Margin compression — itself a function of Internet-enabled price transparency that lets shoppers know the local-market value of a specific used car or truck — has shortened the time that dealerships should let vehicles sit, Pollak said.
He tracks used vehicles' cost to market. If a dealership owns a used car for $8,500 and the average retail asking price in that market for that car is $10,000, then that car's cost to market is 85 percent. Used vehicles usually sell at a cost to market with a percent range in the high 80s or low 90s, he said.
When vAuto researchers track used inventory at the more than 10,000 dealerships with which they work, they usually divide vehicles into 15-day categories: 0-15 days, 16-30, 31-45 and so on. The clock starts ticking "as soon as you own the car," Pollak said. "The market value of the car doesn't depend on when you get it [retail] ready."
Until about two years ago, Pollak said, used vehicles generally had a cost-to-market figure of about 82-83 percent in the first 15 days.
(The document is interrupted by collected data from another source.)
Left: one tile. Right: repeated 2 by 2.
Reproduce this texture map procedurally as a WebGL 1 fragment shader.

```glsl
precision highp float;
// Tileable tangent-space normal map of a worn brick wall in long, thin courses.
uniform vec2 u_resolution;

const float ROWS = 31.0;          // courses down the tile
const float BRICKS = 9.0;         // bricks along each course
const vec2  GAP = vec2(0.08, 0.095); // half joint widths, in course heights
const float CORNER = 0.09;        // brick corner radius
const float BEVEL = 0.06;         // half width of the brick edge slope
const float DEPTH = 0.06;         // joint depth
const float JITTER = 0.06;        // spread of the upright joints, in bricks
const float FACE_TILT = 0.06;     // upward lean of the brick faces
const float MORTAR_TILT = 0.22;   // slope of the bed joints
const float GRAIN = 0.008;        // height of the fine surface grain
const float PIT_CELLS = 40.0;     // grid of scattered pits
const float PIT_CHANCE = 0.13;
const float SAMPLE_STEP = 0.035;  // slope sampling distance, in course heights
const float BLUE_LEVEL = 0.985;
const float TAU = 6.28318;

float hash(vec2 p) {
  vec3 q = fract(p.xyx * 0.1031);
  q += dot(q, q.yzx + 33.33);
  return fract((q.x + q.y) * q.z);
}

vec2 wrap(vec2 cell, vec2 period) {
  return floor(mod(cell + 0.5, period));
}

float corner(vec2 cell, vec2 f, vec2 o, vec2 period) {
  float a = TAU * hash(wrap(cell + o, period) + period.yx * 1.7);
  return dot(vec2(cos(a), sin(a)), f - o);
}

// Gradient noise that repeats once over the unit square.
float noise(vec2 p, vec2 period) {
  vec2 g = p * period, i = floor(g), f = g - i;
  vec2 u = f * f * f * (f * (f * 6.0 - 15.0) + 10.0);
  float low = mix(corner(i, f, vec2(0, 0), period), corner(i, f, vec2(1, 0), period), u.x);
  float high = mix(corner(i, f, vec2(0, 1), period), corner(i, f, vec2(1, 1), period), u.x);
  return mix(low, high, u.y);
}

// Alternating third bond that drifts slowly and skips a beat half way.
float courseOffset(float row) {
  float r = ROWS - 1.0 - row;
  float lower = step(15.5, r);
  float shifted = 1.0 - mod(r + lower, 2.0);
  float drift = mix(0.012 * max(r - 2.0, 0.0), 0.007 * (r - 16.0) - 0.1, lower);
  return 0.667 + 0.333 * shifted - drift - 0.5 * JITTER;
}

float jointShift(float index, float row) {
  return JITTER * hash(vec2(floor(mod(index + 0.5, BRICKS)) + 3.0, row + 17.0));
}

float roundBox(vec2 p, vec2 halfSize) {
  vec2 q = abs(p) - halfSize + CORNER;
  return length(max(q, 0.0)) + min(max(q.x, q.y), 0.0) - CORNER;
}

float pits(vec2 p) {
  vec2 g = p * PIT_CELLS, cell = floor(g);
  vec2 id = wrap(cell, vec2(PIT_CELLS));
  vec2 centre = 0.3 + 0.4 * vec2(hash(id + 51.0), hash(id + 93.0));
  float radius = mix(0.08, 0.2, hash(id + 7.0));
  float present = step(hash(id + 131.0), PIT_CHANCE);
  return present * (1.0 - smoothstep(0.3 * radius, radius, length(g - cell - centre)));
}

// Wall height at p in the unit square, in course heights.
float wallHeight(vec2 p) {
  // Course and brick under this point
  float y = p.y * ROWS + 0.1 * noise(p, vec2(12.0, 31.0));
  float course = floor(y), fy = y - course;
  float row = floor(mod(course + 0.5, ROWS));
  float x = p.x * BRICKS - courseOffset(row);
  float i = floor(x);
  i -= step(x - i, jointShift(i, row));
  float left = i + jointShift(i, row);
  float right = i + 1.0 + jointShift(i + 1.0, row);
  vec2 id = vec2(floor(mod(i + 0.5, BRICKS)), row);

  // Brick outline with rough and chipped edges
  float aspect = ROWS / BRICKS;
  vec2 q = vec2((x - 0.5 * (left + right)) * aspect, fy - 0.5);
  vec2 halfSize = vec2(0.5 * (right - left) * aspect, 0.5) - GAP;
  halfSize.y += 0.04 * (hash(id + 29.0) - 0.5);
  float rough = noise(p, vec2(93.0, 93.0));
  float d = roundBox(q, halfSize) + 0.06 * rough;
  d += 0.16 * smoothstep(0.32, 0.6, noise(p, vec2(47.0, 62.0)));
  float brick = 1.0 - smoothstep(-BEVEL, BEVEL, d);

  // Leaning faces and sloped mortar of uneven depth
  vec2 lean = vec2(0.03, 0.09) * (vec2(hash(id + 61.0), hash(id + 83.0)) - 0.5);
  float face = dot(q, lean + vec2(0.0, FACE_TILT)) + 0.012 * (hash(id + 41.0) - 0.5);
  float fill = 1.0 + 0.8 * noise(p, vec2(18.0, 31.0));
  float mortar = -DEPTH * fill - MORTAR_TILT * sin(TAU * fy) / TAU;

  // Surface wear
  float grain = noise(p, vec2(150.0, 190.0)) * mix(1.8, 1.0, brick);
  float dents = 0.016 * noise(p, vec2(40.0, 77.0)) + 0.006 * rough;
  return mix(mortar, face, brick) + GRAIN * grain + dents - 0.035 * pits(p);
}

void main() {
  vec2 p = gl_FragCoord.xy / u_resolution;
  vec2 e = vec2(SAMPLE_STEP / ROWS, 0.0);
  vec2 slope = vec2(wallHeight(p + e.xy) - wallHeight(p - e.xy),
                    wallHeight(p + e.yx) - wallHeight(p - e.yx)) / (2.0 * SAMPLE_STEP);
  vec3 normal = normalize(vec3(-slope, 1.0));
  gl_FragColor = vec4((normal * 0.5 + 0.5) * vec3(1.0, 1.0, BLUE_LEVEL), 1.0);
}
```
Pollak almost never saw cost-to-market numbers hit 90 percent until 60 days.
That has changed.
"Today, I rarely ever see a dealer's inventory not hit 90 percent somewhere between 30 and 45 days," he said. "After about 30 to 45 days, the car represents no margin contribution capability to the dealership."
Pollak has adjusted his view accordingly of how quickly dealerships should turn used vehicles.
"If 60 days ever once was the norm or accepted benchmark, 30 to 40 has to be the new 60. It has to be," he said.